**INSTRUCTIONS TO FOLLOW:**
Each record below should be returned word for word, with no pictures included.

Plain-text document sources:
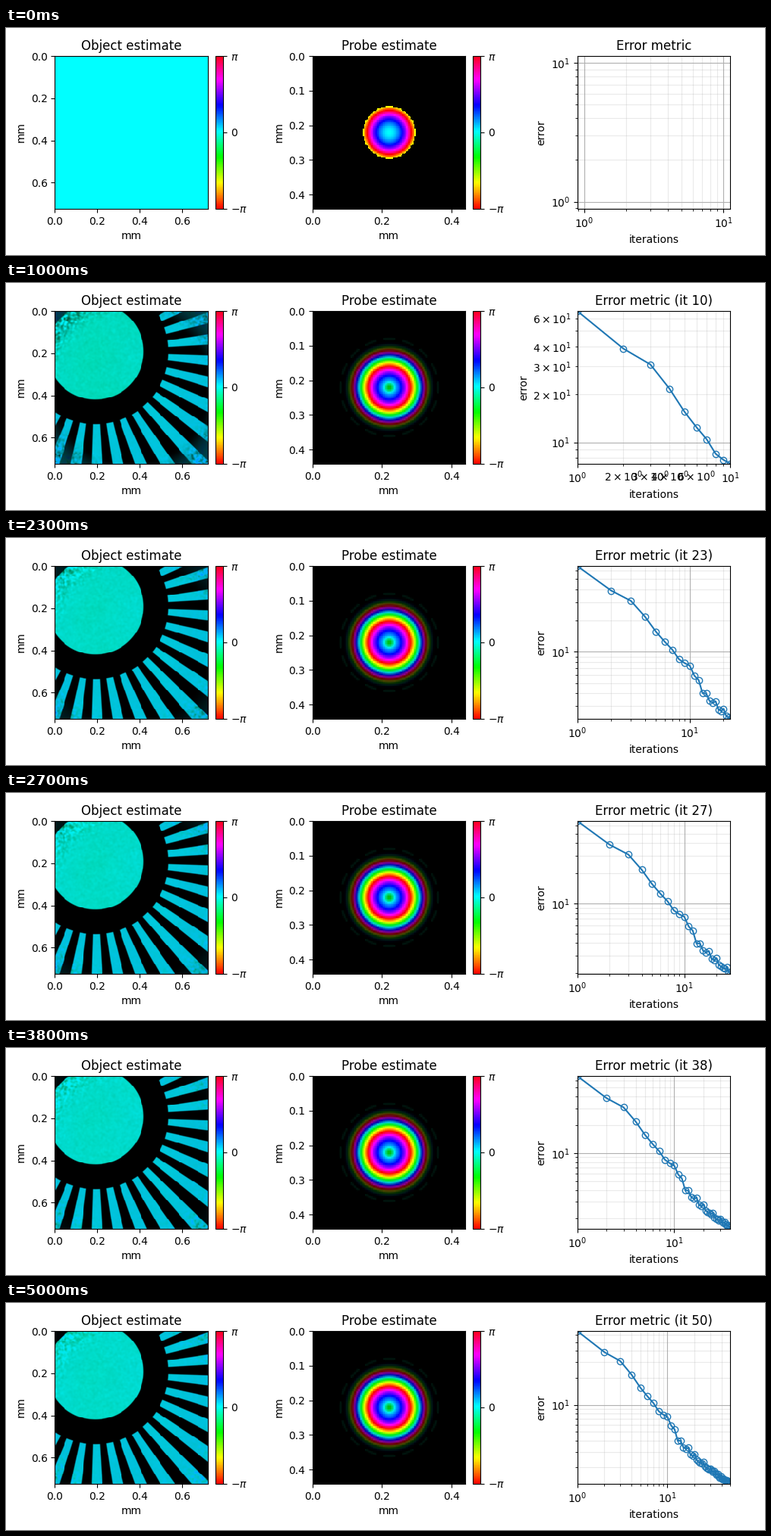
A matplotlib script for the animation above (5.1 s loop, 1000 by 300 pixels).

```python
import numpy as np
import matplotlib.pyplot as plt
from matplotlib.animation import FuncAnimation
from matplotlib.cm import ScalarMappable
from matplotlib.colors import Normalize, hsv_to_rgb

W, H, FRAMES = 1000, 300, 51
TOP, SIDE = 37.1, 201.7
plt.rcParams["font.family"] = "DejaVu Sans"

ERRORS = np.array([
    66.6, 38.7, 30.8, 21.7, 15.6, 12.45, 10.45, 8.49, 7.77, 7.35,
    5.87, 5.34, 3.98, 3.97, 3.36, 3.23, 3.33, 2.78, 2.69, 2.83,
    2.43, 2.34, 2.27, 2.21, 2.29, 2.06, 1.98, 1.95, 1.91, 1.95,
    1.86, 1.79, 1.82, 1.72, 1.66, 1.70, 1.60, 1.55, 1.59, 1.52,
    1.48, 1.50, 1.45, 1.43, 1.46, 1.40, 1.42, 1.37, 1.35, 1.32])


def grid(n, x0, y0):
    """Pixel offsets from a centre given relative to the panel corner."""
    p = (np.arange(n) + 0.5) * SIDE / n
    return np.meshgrid(p - x0, p - y0)


def smoothstep(lo, hi, x):
    t = np.clip((x - lo) / (hi - lo), 0, 1)
    return t * t * (3 - 2 * t)


def smooth_noise(rng, n, sigma):
    f = np.fft.fftfreq(n)
    kernel = np.exp(-2 * (np.pi * sigma) ** 2 * (f[:, None] ** 2 + f ** 2))
    field = np.fft.ifft2(np.fft.fft2(rng.standard_normal((n, n))) * kernel).real
    return field / field.std()


def to_rgb(hue_deg, value):
    hue = np.mod(hue_deg / 360, 1)
    return hsv_to_rgb(np.dstack([hue, np.ones_like(hue), np.clip(value, 0, 1)]))


# Object: a disc inside a ring of spokes, uncertain in the corners
N_OBJ = 210
PITCH = 2 * np.pi / 34
rng = np.random.default_rng(4)
fine_a, fine_b = (smooth_noise(rng, N_OBJ, 1.2) for _ in range(2))
coarse = smooth_noise(rng, N_OBJ, 14)
ox, oy = grid(N_OBJ, 53.7, 53.4)
o_rad, o_ang = np.hypot(ox, oy), np.arctan2(oy, ox)
disc = 1 - smoothstep(62.5, 64.5, o_rad)
turn = np.mod(o_ang - np.radians(4.5) + PITCH / 2, PITCH) - PITCH / 2
spokes = (smoothstep(-1, 1, o_rad * (PITCH / 4 - np.abs(turn)))
          * smoothstep(95, 97, o_rad))
shape = disc + spokes
cx, cy = grid(N_OBJ, SIDE / 2, SIDE / 2)
corner = smoothstep(92, 142, np.hypot(cx, cy))


def object_image(n):
    if n == 0:
        return to_rgb(np.full((N_OBJ, N_OBJ), 180.0), np.ones((N_OBJ, N_OBJ)))
    doubt = np.exp(-n / (0.9 + 16 * corner))
    t = n * 0.12
    noise = fine_a * np.cos(t) + fine_b * np.sin(t)
    rough = 0.01 + 0.22 * corner * (0.35 + 0.65 * np.exp(-n / 14))
    value = (shape * 0.86 * (1 - doubt) + 0.55 * doubt
             + noise * rough * (0.25 + 0.75 * shape) * (shape + doubt))
    hue = np.where(disc > 0, 175.5 - 8 * np.exp(-n / 12), 186)
    hue = hue + 0.8 * coarse + noise * (0.5 + 6 * corner) + 4 * doubt
    return to_rgb(hue, value)


# Probe: a curved-phase disc that spreads into rings around a bright spot
N_PROBE = 128
px, py = grid(N_PROBE, SIDE / 2, SIDE / 2)
p_rad, p_ang = np.hypot(px, py), np.arctan2(py, px)
start = (p_rad < 34.3) * np.exp(1j * 0.00365 * p_rad ** 2)
spot = np.exp(-(p_rad / 6) ** 2)
amp = (1 - smoothstep(32, 62, p_rad)) * (1 - 0.25 * spot)
final = amp * np.exp(1j * np.radians(5 + 0.2226 * p_rad ** 2 - 60 * spot))
halo = 0.08 * np.exp(-((p_rad - 64) / 1.6) ** 2) * (np.cos(16 * p_ang) > -0.2)
final = final + halo * np.exp(-0.35j)


def probe_image(n):
    w = 1 - 0.3 ** n
    field = (1 - w) * start + w * final
    value = np.abs(field) / np.abs(field).max()
    return to_rgb(np.degrees(np.angle(field)) + 180, value)


fig = plt.figure(figsize=(W / 100, H / 100), dpi=100, facecolor="white")


def add_axes(left, width=SIDE):
    return fig.add_axes([left / W, 1 - (TOP + SIDE) / H, width / W, SIDE / H])


def image_panel(left, title, image, size_mm, xticks, yticks):
    ax = add_axes(left)
    artist = ax.imshow(image, extent=(0, size_mm, size_mm, 0),
                       interpolation="nearest", aspect="auto")
    ax.set(title=title, xlabel="mm", ylabel="mm", xticks=xticks, yticks=yticks)
    bar = fig.colorbar(ScalarMappable(Normalize(-np.pi, np.pi), "hsv"),
                       cax=add_axes(left + SIDE + 10, 0.05 * SIDE))
    bar.set_ticks([-np.pi, 0, np.pi], labels=[r"$-\pi$", "0", r"$\pi$"])
    return artist


tenths = np.arange(5) / 10
obj = image_panel(64.4, "Object estimate", object_image(0), 0.7235,
                  2 * tenths[:4], 2 * tenths[:4])
probe = image_panel(403.7, "Probe estimate", probe_image(0), 0.441,
                    tenths[::2], tenths)

err_ax = add_axes(752.75)
err_ax.set(xscale="log", yscale="log", xlabel="iterations", ylabel="error")
err_ax.grid(True, which="major")
err_ax.grid(True, which="minor", color="#999999", alpha=0.2)
curve, = err_ax.plot([], [], "o-", color="C0", mfc="none")
EMPTY_LIMITS = (10 ** -0.05, 10 ** 1.05)


def update(n):
    obj.set_data(object_image(n))
    probe.set_data(probe_image(n))
    errors = ERRORS[:n]
    curve.set_data(np.arange(1, n + 1), errors)
    if n > 1:
        err_ax.set(xlim=(1, n), ylim=(errors.min(), errors.max()))
    else:
        err_ax.set(xlim=EMPTY_LIMITS, ylim=EMPTY_LIMITS)
    err_ax.set_title(f"Error metric (it {n})" if n else "Error metric")
    return obj, probe, curve


anim = FuncAnimation(fig, update, frames=FRAMES, interval=100,
                     repeat=True, repeat_delay=0, blit=False)
plt.show()
```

**EXERCISE RESPONSE:**
A matplotlib script for the animation above (5.1 s loop, 1000 by 300 pixels).

```python
import numpy as np
import matplotlib.pyplot as plt
from matplotlib.animation import FuncAnimation
from matplotlib.cm import ScalarMappable
from matplotlib.colors import Normalize, hsv_to_rgb

W, H, FRAMES = 1000, 300, 51
TOP, SIDE = 37.1, 201.7
plt.rcParams["font.family"] = "DejaVu Sans"

ERRORS = np.array([
    66.6, 38.7, 30.8, 21.7, 15.6, 12.45, 10.45, 8.49, 7.77, 7.35,
    5.87, 5.34, 3.98, 3.97, 3.36, 3.23, 3.33, 2.78, 2.69, 2.83,
    2.43, 2.34, 2.27, 2.21, 2.29, 2.06, 1.98, 1.95, 1.91, 1.95,
    1.86, 1.79, 1.82, 1.72, 1.66, 1.70, 1.60, 1.55, 1.59, 1.52,
    1.48, 1.50, 1.45, 1.43, 1.46, 1.40, 1.42, 1.37, 1.35, 1.32])


def grid(n, x0, y0):
    """Pixel offsets from a centre given relative to the panel corner."""
    p = (np.arange(n) + 0.5) * SIDE / n
    return np.meshgrid(p - x0, p - y0)


def smoothstep(lo, hi, x):
    t = np.clip((x - lo) / (hi - lo), 0, 1)
    return t * t * (3 - 2 * t)


def smooth_noise(rng, n, sigma):
    f = np.fft.fftfreq(n)
    kernel = np.exp(-2 * (np.pi * sigma) ** 2 * (f[:, None] ** 2 + f ** 2))
    field = np.fft.ifft2(np.fft.fft2(rng.standard_normal((n, n))) * kernel).real
    return field / field.std()


def to_rgb(hue_deg, value):
    hue = np.mod(hue_deg / 360, 1)
    return hsv_to_rgb(np.dstack([hue, np.ones_like(hue), np.clip(value, 0, 1)]))


# Object: a disc inside a ring of spokes, uncertain in the corners
N_OBJ = 210
PITCH = 2 * np.pi / 34
rng = np.random.default_rng(4)
fine_a, fine_b = (smooth_noise(rng, N_OBJ, 1.2) for _ in range(2))
coarse = smooth_noise(rng, N_OBJ, 14)
ox, oy = grid(N_OBJ, 53.7, 53.4)
o_rad, o_ang = np.hypot(ox, oy), np.arctan2(oy, ox)
disc = 1 - smoothstep(62.5, 64.5, o_rad)
turn = np.mod(o_ang - np.radians(4.5) + PITCH / 2, PITCH) - PITCH / 2
spokes = (smoothstep(-1, 1, o_rad * (PITCH / 4 - np.abs(turn)))
          * smoothstep(95, 97, o_rad))
shape = disc + spokes
cx, cy = grid(N_OBJ, SIDE / 2, SIDE / 2)
corner = smoothstep(92, 142, np.hypot(cx, cy))


def object_image(n):
    if n == 0:
        return to_rgb(np.full((N_OBJ, N_OBJ), 180.0), np.ones((N_OBJ, N_OBJ)))
    doubt = np.exp(-n / (0.9 + 16 * corner))
    t = n * 0.12
    noise = fine_a * np.cos(t) + fine_b * np.sin(t)
    rough = 0.01 + 0.22 * corner * (0.35 + 0.65 * np.exp(-n / 14))
    value = (shape * 0.86 * (1 - doubt) + 0.55 * doubt
             + noise * rough * (0.25 + 0.75 * shape) * (shape + doubt))
    hue = np.where(disc > 0, 175.5 - 8 * np.exp(-n / 12), 186)
    hue = hue + 0.8 * coarse + noise * (0.5 + 6 * corner) + 4 * doubt
    return to_rgb(hue, value)


# Probe: a curved-phase disc that spreads into rings around a bright spot
N_PROBE = 128
px, py = grid(N_PROBE, SIDE / 2, SIDE / 2)
p_rad, p_ang = np.hypot(px, py), np.arctan2(py, px)
start = (p_rad < 34.3) * np.exp(1j * 0.00365 * p_rad ** 2)
spot = np.exp(-(p_rad / 6) ** 2)
amp = (1 - smoothstep(32, 62, p_rad)) * (1 - 0.25 * spot)
final = amp * np.exp(1j * np.radians(5 + 0.2226 * p_rad ** 2 - 60 * spot))
halo = 0.08 * np.exp(-((p_rad - 64) / 1.6) ** 2) * (np.cos(16 * p_ang) > -0.2)
final = final + halo * np.exp(-0.35j)


def probe_image(n):
    w = 1 - 0.3 ** n
    field = (1 - w) * start + w * final
    value = np.abs(field) / np.abs(field).max()
    return to_rgb(np.degrees(np.angle(field)) + 180, value)


fig = plt.figure(figsize=(W / 100, H / 100), dpi=100, facecolor="white")


def add_axes(left, width=SIDE):
    return fig.add_axes([left / W, 1 - (TOP + SIDE) / H, width / W, SIDE / H])


def image_panel(left, title, image, size_mm, xticks, yticks):
    ax = add_axes(left)
    artist = ax.imshow(image, extent=(0, size_mm, size_mm, 0),
                       interpolation="nearest", aspect="auto")
    ax.set(title=title, xlabel="mm", ylabel="mm", xticks=xticks, yticks=yticks)
    bar = fig.colorbar(ScalarMappable(Normalize(-np.pi, np.pi), "hsv"),
                       cax=add_axes(left + SIDE + 10, 0.05 * SIDE))
    bar.set_ticks([-np.pi, 0, np.pi], labels=[r"$-\pi$", "0", r"$\pi$"])
    return artist


tenths = np.arange(5) / 10
obj = image_panel(64.4, "Object estimate", object_image(0), 0.7235,
                  2 * tenths[:4], 2 * tenths[:4])
probe = image_panel(403.7, "Probe estimate", probe_image(0), 0.441,
                    tenths[::2], tenths)

err_ax = add_axes(752.75)
err_ax.set(xscale="log", yscale="log", xlabel="iterations", ylabel="error")
err_ax.grid(True, which="major")
err_ax.grid(True, which="minor", color="#999999", alpha=0.2)
curve, = err_ax.plot([], [], "o-", color="C0", mfc="none")
EMPTY_LIMITS = (10 ** -0.05, 10 ** 1.05)


def update(n):
    obj.set_data(object_image(n))
    probe.set_data(probe_image(n))
    errors = ERRORS[:n]
    curve.set_data(np.arange(1, n + 1), errors)
    if n > 1:
        err_ax.set(xlim=(1, n), ylim=(errors.min(), errors.max()))
    else:
        err_ax.set(xlim=EMPTY_LIMITS, ylim=EMPTY_LIMITS)
    err_ax.set_title(f"Error metric (it {n})" if n else "Error metric")
    return obj, probe, curve


anim = FuncAnimation(fig, update, frames=FRAMES, interval=100,
                     repeat=True, repeat_delay=0, blit=False)
plt.show()
```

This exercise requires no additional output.